◆ What you should do ◆
Every line below that holds the string "hidden" should be copied out.

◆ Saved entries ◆
== Segment start ==

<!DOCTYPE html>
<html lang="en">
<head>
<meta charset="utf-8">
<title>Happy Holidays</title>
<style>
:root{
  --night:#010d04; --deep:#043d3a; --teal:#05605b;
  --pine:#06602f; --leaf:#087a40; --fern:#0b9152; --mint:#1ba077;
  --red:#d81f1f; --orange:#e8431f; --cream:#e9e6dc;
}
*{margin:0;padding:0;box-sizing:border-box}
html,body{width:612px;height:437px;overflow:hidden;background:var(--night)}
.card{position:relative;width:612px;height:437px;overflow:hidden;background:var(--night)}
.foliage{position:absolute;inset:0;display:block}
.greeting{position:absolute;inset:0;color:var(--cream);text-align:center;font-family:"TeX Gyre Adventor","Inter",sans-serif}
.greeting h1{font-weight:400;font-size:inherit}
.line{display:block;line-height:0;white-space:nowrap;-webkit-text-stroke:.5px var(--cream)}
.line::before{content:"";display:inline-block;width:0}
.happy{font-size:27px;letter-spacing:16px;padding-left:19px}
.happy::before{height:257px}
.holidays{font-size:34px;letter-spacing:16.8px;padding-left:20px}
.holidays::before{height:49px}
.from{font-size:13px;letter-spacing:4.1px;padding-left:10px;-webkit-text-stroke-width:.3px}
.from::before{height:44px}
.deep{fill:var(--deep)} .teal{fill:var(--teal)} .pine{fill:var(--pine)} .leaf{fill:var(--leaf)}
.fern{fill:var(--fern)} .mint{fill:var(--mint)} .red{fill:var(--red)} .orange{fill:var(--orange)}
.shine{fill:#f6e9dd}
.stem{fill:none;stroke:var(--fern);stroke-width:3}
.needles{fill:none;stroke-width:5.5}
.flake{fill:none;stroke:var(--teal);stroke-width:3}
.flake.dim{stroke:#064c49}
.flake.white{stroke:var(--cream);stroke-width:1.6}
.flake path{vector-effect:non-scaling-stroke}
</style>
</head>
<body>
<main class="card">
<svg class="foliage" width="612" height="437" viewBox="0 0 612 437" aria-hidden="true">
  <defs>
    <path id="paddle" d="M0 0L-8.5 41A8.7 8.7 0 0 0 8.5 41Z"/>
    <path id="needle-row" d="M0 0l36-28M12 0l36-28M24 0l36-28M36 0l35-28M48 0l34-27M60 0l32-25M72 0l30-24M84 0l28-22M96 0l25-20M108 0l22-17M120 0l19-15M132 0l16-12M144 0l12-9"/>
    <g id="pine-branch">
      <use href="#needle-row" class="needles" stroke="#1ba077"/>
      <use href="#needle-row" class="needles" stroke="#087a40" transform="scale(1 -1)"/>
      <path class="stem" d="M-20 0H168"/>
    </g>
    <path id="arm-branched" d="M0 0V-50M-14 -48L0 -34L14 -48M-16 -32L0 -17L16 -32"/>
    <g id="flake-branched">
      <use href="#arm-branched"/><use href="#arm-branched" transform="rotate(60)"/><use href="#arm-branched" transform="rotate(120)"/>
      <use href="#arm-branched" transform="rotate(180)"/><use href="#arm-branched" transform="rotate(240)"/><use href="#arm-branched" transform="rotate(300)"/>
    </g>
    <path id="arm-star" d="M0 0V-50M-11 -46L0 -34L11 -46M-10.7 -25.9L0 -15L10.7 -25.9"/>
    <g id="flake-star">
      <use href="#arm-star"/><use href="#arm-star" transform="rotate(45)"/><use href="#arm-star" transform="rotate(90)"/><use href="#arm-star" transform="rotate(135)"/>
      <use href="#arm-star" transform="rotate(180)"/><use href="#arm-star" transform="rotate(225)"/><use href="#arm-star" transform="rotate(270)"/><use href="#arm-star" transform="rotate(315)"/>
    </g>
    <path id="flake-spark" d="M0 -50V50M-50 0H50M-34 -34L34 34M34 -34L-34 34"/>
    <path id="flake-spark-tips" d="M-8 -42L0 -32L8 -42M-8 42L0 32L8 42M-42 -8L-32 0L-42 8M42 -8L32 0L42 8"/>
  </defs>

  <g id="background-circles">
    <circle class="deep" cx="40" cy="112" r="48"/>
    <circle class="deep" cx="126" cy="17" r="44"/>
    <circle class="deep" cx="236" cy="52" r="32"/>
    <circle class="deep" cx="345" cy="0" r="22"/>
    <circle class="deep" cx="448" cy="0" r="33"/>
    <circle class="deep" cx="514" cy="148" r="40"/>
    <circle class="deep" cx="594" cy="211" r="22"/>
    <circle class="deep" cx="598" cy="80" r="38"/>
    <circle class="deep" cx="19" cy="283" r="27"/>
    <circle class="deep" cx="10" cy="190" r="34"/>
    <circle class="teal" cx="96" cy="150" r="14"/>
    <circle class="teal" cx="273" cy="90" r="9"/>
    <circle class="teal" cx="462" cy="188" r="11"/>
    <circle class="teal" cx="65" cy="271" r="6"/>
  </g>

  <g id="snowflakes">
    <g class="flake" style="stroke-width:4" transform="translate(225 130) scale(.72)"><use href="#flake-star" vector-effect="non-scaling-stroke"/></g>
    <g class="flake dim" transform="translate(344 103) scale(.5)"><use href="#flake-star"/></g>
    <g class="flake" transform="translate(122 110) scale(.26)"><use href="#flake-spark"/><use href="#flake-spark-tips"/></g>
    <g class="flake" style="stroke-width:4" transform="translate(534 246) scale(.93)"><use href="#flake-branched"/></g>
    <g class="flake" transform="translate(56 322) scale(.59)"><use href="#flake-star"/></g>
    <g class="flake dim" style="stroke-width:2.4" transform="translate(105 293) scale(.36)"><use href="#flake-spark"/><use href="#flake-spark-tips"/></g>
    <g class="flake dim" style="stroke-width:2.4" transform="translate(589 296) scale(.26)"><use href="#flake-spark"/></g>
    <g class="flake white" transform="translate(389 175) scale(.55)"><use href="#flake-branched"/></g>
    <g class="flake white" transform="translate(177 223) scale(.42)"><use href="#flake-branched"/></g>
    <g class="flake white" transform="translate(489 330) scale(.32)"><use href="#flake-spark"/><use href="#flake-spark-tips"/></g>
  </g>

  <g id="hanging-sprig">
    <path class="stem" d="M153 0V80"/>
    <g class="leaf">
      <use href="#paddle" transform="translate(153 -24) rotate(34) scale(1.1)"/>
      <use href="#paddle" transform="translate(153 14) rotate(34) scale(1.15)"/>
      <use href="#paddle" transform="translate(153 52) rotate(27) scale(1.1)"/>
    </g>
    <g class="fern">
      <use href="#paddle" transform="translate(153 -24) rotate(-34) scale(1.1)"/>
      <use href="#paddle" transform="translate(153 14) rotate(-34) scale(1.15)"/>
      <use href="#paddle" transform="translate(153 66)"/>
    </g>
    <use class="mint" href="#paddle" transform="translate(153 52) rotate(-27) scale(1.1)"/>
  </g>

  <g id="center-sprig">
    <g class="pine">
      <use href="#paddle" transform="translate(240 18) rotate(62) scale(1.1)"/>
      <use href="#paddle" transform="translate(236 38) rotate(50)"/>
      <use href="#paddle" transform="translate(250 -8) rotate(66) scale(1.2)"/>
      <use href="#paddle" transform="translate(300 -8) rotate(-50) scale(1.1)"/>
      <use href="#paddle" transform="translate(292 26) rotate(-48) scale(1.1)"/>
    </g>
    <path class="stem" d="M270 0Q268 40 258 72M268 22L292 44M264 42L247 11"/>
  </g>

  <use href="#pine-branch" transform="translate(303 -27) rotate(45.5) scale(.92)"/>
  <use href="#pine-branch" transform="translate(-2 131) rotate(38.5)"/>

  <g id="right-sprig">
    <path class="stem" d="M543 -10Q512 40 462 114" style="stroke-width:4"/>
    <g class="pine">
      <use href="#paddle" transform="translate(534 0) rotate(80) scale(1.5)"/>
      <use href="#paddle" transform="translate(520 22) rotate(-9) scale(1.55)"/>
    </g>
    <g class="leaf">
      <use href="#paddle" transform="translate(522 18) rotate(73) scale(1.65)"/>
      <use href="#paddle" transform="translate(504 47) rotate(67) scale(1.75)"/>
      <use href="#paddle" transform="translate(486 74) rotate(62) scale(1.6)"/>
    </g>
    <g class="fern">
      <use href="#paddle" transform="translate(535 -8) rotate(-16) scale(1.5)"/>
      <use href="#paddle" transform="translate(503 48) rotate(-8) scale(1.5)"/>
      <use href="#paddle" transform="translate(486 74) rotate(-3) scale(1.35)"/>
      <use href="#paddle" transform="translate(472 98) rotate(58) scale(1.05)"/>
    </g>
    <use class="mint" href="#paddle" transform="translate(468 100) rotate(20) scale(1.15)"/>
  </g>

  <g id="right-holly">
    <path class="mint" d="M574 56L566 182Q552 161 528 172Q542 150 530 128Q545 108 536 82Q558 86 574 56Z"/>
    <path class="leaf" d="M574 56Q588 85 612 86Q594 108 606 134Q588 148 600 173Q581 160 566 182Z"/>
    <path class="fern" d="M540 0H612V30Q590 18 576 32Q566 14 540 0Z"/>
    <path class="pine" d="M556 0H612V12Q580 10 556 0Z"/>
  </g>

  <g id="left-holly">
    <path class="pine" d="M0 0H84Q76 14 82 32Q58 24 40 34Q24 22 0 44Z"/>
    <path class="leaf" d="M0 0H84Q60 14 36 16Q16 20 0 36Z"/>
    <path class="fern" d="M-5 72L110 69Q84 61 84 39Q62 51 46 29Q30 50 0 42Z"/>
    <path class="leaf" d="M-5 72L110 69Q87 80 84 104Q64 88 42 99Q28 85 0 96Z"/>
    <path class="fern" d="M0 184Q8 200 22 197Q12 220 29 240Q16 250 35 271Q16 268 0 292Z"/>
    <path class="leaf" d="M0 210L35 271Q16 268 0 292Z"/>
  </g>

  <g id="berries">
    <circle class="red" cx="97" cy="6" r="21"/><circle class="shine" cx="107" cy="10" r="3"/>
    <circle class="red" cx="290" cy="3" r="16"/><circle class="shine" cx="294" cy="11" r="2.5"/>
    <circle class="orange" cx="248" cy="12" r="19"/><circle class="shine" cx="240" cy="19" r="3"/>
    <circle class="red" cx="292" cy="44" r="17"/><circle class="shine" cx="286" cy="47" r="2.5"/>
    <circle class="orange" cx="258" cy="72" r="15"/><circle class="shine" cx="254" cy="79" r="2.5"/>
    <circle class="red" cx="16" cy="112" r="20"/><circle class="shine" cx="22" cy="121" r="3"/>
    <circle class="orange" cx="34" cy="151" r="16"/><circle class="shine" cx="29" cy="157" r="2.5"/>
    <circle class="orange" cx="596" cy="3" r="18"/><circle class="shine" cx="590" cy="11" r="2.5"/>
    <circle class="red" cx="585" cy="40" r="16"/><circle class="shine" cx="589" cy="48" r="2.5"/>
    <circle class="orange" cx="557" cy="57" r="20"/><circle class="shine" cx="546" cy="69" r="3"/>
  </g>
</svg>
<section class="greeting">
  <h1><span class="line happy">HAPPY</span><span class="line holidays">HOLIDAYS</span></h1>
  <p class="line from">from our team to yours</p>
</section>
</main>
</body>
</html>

== Segment end ==

◆ The completed task ◆
html,body{width:612px;height:437px;overflow:hidden;background:var(--night)}
.card{position:relative;width:612px;height:437px;overflow:hidden;background:var(--night)}
<svg class="foliage" width="612" height="437" viewBox="0 0 612 437" aria-hidden="true">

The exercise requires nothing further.